== Work item ==
For this listing, the lines between the one holding "252C264 265 253" and the one holding "252C261 271 251", inclusive, must be set down exactly.

◇ ◇ ◇ ◇

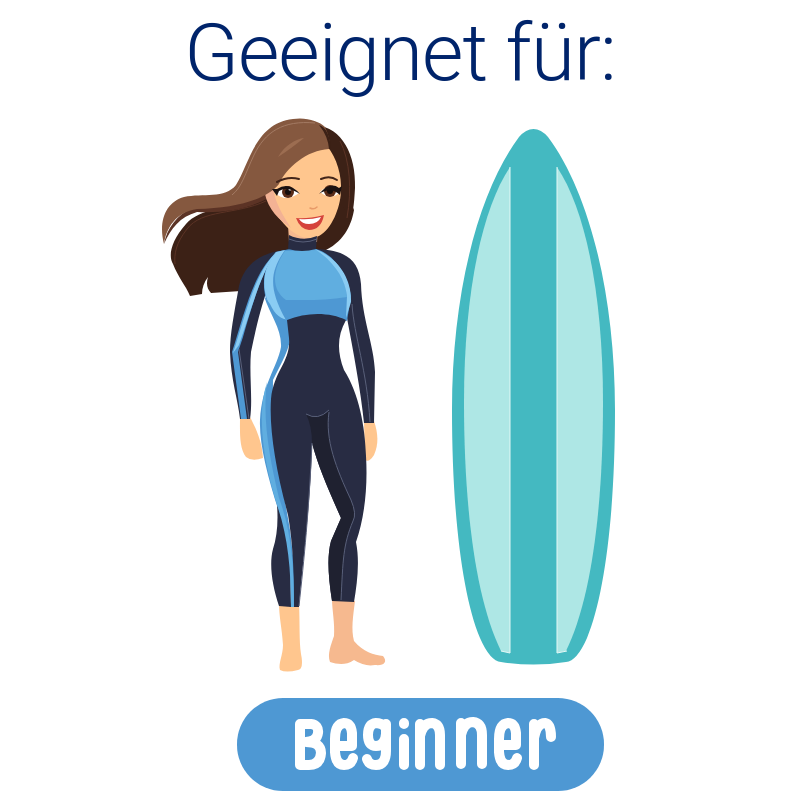
<!DOCTYPE html>
<html lang="de">
<head>
<meta charset="utf-8">
<title>Geeignet für: Beginner</title>
<style>
:root {
  --paper: #ffffff;
  --navy: #00246b;
  --pill: #4e98d3;
  --suit: #282c43;
  --suit-shade: #1f2130;
  --suit-line: #59607a;
  --blue: #60aee0;
  --blue-deep: #4e98d3;
  --blue-pale: #8accf3;
  --skin: #ffc68e;
  --skin-shade: #f6b98f;
  --hair: #85583f;
  --hair-mid: #5c3325;
  --hair-dark: #3c2116;
  --teal: #44b9c1;
  --mint: #aee7e5;
}
* { box-sizing: border-box; margin: 0; padding: 0; }
html, body { width: 800px; height: 800px; overflow: hidden; background: var(--paper); }
.card { position: relative; width: 800px; height: 800px; overflow: hidden; }
.heading {
  position: absolute;
  top: 5px;
  left: 0;
  width: 800px;
  text-align: center;
  color: var(--navy);
  font: 300 80px/96px Roboto, sans-serif;
  letter-spacing: -1px;
  white-space: nowrap;
}
.scene { position: absolute; inset: 0; width: 800px; height: 800px; }
.level {
  position: absolute;
  left: 237px;
  top: 698px;
  width: 367px;
  height: 93px;
  border-radius: 46px;
  background: var(--pill);
}
.level svg { display: block; width: 367px; height: 93px; }
.lettering { fill: none; stroke: var(--paper); stroke-width: 10; stroke-linecap: round; stroke-linejoin: round; }
.suit { fill: var(--suit); }
.seam { fill: none; stroke: var(--suit-line); stroke-width: 1; }
.skin { fill: var(--skin); }
.blue { fill: var(--blue); }
.blue-deep { fill: var(--blue-deep); }
.blue-pale { fill: var(--blue-pale); }
</style>
</head>
<body>
<main class="card">
  <h1 class="heading">Geeignet für:</h1>

  <svg class="scene" viewBox="0 0 800 800" role="img" aria-label="Surferin im Neoprenanzug neben einem türkisen Surfbrett">
    <defs>
      <path id="board-panel" d="M510 167C480 212 464 300 464 402C464 510 476 600 501 651L510 653Z"/>
    </defs>

    <g id="surfer">
      <g id="hair-back">
        <path fill="var(--hair-dark)" d="M272 192C242 206 202 206 186 224C171 241 168 256 173 264C178 277 186 286 190 296L202 294C202 288 204 282 208 277C206 284 207 289 211 293L241 291C252 276 266 262 290 251L326 250C346 240 352 222 354 210L338 170Z"/>
        <path fill="var(--hair-mid)" d="M280 184C250 204 215 203 192 208C177 215 167 228 164 244C171 228 180 217 197 212C225 213 248 210 272 196Z"/>
        <path fill="var(--hair-dark)" d="M316 125C342 128 356 154 355 188C354 206 353 216 349 217L339 200L328 150Z"/>
        <path fill="none" stroke="var(--hair-mid)" d="M340 141C350 160 352 190 347 218M266 201C236 215 202 209 187 229C176 243 174 254 175 264"/>
      </g>

      <g id="hands">
        <path class="skin" d="M240 417L250 417C255 427 262 440 263 458Q252 462 246 457C239 448 240 432 240 417Z"/>
        <path class="skin" d="M364 421L374 421C378 433 379 444 374 455Q369 463 365 460Z"/>
      </g>

      <g id="feet">
        <path class="skin" d="M279 603L299 603C300 625 299 640 301 654Q304 669 298 670Q286 673 280 670C278 664 283 655 283 645C282 628 279 617 279 603Z"/>
        <path fill="var(--skin-shade)" d="M332 599L355 601C353 617 351 629 354 641C363 652 374 655 383 656C388 662 384 666 375 665Q365 667 354 660C345 666 337 664 330 662C327 654 331 645 334 636C335 623 332 610 332 599Z"/>
      </g>

      <g id="head">
        <path fill="var(--skin-shade)" d="M288 224L318 224L317 242L289 242Z"/>
        <path class="skin" d="M268 186C270 150 300 134 327 146C337 158 342 176 341 192C340 208 332 229 319 236Q307 241 296 234C284 227 274 212 268 198Z"/>
        <path fill="#f3b294" d="M265 194L273 188C275 201 281 213 291 228C279 220 268 209 265 194Z"/>
        <path fill="var(--hair)" d="M293 119C306 117 319 121 325 127C329 136 331 143 329 149C307 150 286 168 279 184C266 200 235 208 197 209C176 212 166 228 164 244C158 221 166 202 184 197C203 193 225 199 236 185C249 165 255 123 293 119Z"/>
        <path fill="var(--hair-dark)" d="M319 125Q329 128 331 148L329 149Q328 136 319 125Z"/>
        <path fill="#9c6d51" d="M278 157C285 145 296 139 304 138C296 144 288 151 278 157Z"/>
        <path fill="none" stroke="#a37a63" d="M315 123C283 120 265 132 254 155C245 174 242 187 232 195"/>
        <g id="eyes">
          <path fill="#fff" d="M275 193Q288 181 299 193Q286 203 275 193Z"/>
          <path fill="#fff" d="M320 192Q331 181 340 192Q331 201 320 192Z"/>
          <circle cx="288" cy="192" r="6" fill="#5a2c18"/>
          <circle cx="330" cy="191" r="6" fill="#5a2c18"/>
          <circle cx="288" cy="192" r="3" fill="#160d0b"/>
          <circle cx="330" cy="191" r="3" fill="#160d0b"/>
          <circle cx="290" cy="189" r="1.5" fill="#fff"/>
          <circle cx="332" cy="188" r="1.5" fill="#fff"/>
          <path fill="#1b1110" d="M272 189L277 189Q289 181 300 194Q287 186 279 191L277 196Z"/>
          <path fill="#1b1110" d="M319 194Q330 181 339 188L342 186L340 195Q331 186 319 194Z"/>
          <path fill="none" stroke="#43251a" stroke-width="2" stroke-linecap="round" d="M277 182Q288 176 299 179M321 179Q330 175 337 180"/>
        </g>
        <path fill="none" stroke="#e89a68" stroke-width="1.5" stroke-linecap="round" d="M310 208Q314 210 317 207"/>
        <path fill="#d5433c" d="M296 218Q308 219 324 215Q321 230 309 230Q300 229 296 218Z"/>
        <path fill="#fff" d="M299 219Q310 220 321 217Q318 224 309 224Q302 224 299 219Z"/>
      </g>

      <g id="wetsuit">
        <path class="suit" d="M290 249C263 252 245 262 239 286C234 314 230 334 230 352C231 380 238 400 240 419L250 419C253 400 249 375 251 352C256 328 261 306 268 288Z"/>
        <path class="suit" d="M316 249C346 250 359 260 361 284C362 320 374 344 375 372L374 423L364 423C361 392 353 350 347 318Z"/>
        <path class="blue-deep" d="M276 252L290 249L316 249C334 254 348 275 351 296L347 321C320 312 302 314 286 322L271 310C260 292 262 266 276 252Z"/>
        <path class="blue" d="M285 251L317 250C338 262 346 280 347 297C324 301 303 300 286 300C272 290 271 272 285 251Z"/>
        <path class="blue-pale" d="M276 252L285 250C271 270 267 287 286 320L278 318C259 295 261 270 276 252Z"/>
        <path class="blue-pale" d="M315 249C337 257 352 278 351 302L346 318L347 296C345 278 334 262 315 249Z"/>
        <path class="blue-deep" d="M277 252C264 265 253 302 243 337L238 352L247 419L241 419L232 352C243 319 253 271 277 252Z"/>
        <path class="blue-pale" d="M277 252C261 271 251 311 239 345L233 353C244 321 254 272 277 252Z"/>

        <path class="blue-deep" d="M264 296L270 304C275 315 281 319 289 320C296 340 283 360 273 380C272 440 282 482 290 530L299 607L291 607C291 570 287 536 279 512C268 478 259 444 260 420C262 384 277 368 281 347C282 329 270 315 264 296Z"/>
        <path class="suit" d="M287 320C306 312 330 312 346 320C337 336 337 352 344 370C359 394 365 426 366 456C368 489 364 519 356 542C360 562 357 584 354 602L332 601C328 575 327 556 331 541L341 518C329 491 318 466 312 443C311 500 303 560 299 607L294 607C294 570 293 545 288 515C276 470 269 430 271 399C274 370 291 362 289 338Z"/>
        <path class="suit" d="M277 505C284 521 289 540 290 560L291 607L279 606C272 585 269 564 273 549Q279 530 277 505Z"/>
        <path class="blue" d="M267 382C262 420 270 460 279 498C291 530 294 565 294 607L291 607C291 570 288 538 278 508C266 470 255 420 267 382Z"/>
        <path fill="var(--suit-shade)" d="M306 414Q318 420 329 411C325 440 337 470 351 500Q357 514 353 521C344 541 343 560 341 600L332 601C328 575 327 556 331 541L341 518C329 491 318 466 312 443Q312 426 306 414Z"/>
        <path class="suit" d="M289 235Q303 242 317 236L316 249Q302 253 288 249Z"/>
        <path class="seam" d="M289 239Q303 245 317 239M352 304C354 336 367 370 370 422M306 414Q318 421 329 410M312 443C309 510 304 560 299 606M329 412C325 440 336 468 351 500Q357 514 353 521C343 545 343 560 341 600M239 349L249 419"/>
      </g>
    </g>

    <g id="surfboard">
      <path fill="var(--teal)" d="M533.5 129Q541 129 548 137C589 192 615 294 615 410C615 511 605 595 587 638Q577 661 566 662Q533.5 667 501 662Q490 661 480 638C462 595 452 511 452 410C452 294 478 192 519 137Q526 129 533.5 129Z"/>
      <use href="#board-panel" fill="var(--mint)"/>
      <use href="#board-panel" fill="var(--mint)" transform="translate(1067 0) scale(-1 1)"/>
      <path fill="none" stroke="#e4f8f6" d="M510 167V653L501 651M557 167V653L567 651"/>
    </g>
  </svg>

  <div class="level">
    <svg viewBox="237 698 367 93" role="img" aria-label="Beginner">
      <g class="lettering">
        <path d="M300 724V765M300 724H311Q319 725 318 733Q317 741 306 742M306 742Q321 742 321 753Q320 765 309 765H300"/>
        <path d="M336 746H352V733Q351 723 344 723Q335 724 335 739V752Q336 765 344 765Q351 765 353 758"/>
        <path d="M386 727Q381 723 376 723Q368 724 368 735Q368 746 376 746Q385 746 386 734V724M386 724V751Q386 765 376 765Q369 765 367 759"/>
        <path d="M404 739V765M404 723V724"/>
        <path d="M420 724V765M420 736Q423 723 432 723Q440 724 440 735V765"/>
        <path d="M461 723V764M461 735Q464 722 473 722Q482 723 482 735V764"/>
        <path d="M500 745H516V733Q515 723 508 723Q499 724 499 739V752Q500 765 508 765Q515 765 517 758"/>
        <path d="M534 724V765M534 738Q537 723 545 723Q551 724 551 737"/>
      </g>
    </svg>
  </div>
</main>
</body>
</html>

◇ ◇ ◇ ◇

== Exercise solution ==
        <path class="blue-deep" d="M277 252C264 265 253 302 243 337L238 352L247 419L241 419L232 352C243 319 253 271 277 252Z"/>
        <path class="blue-pale" d="M277 252C261 271 251 311 239 345L233 353C244 321 254 272 277 252Z"/>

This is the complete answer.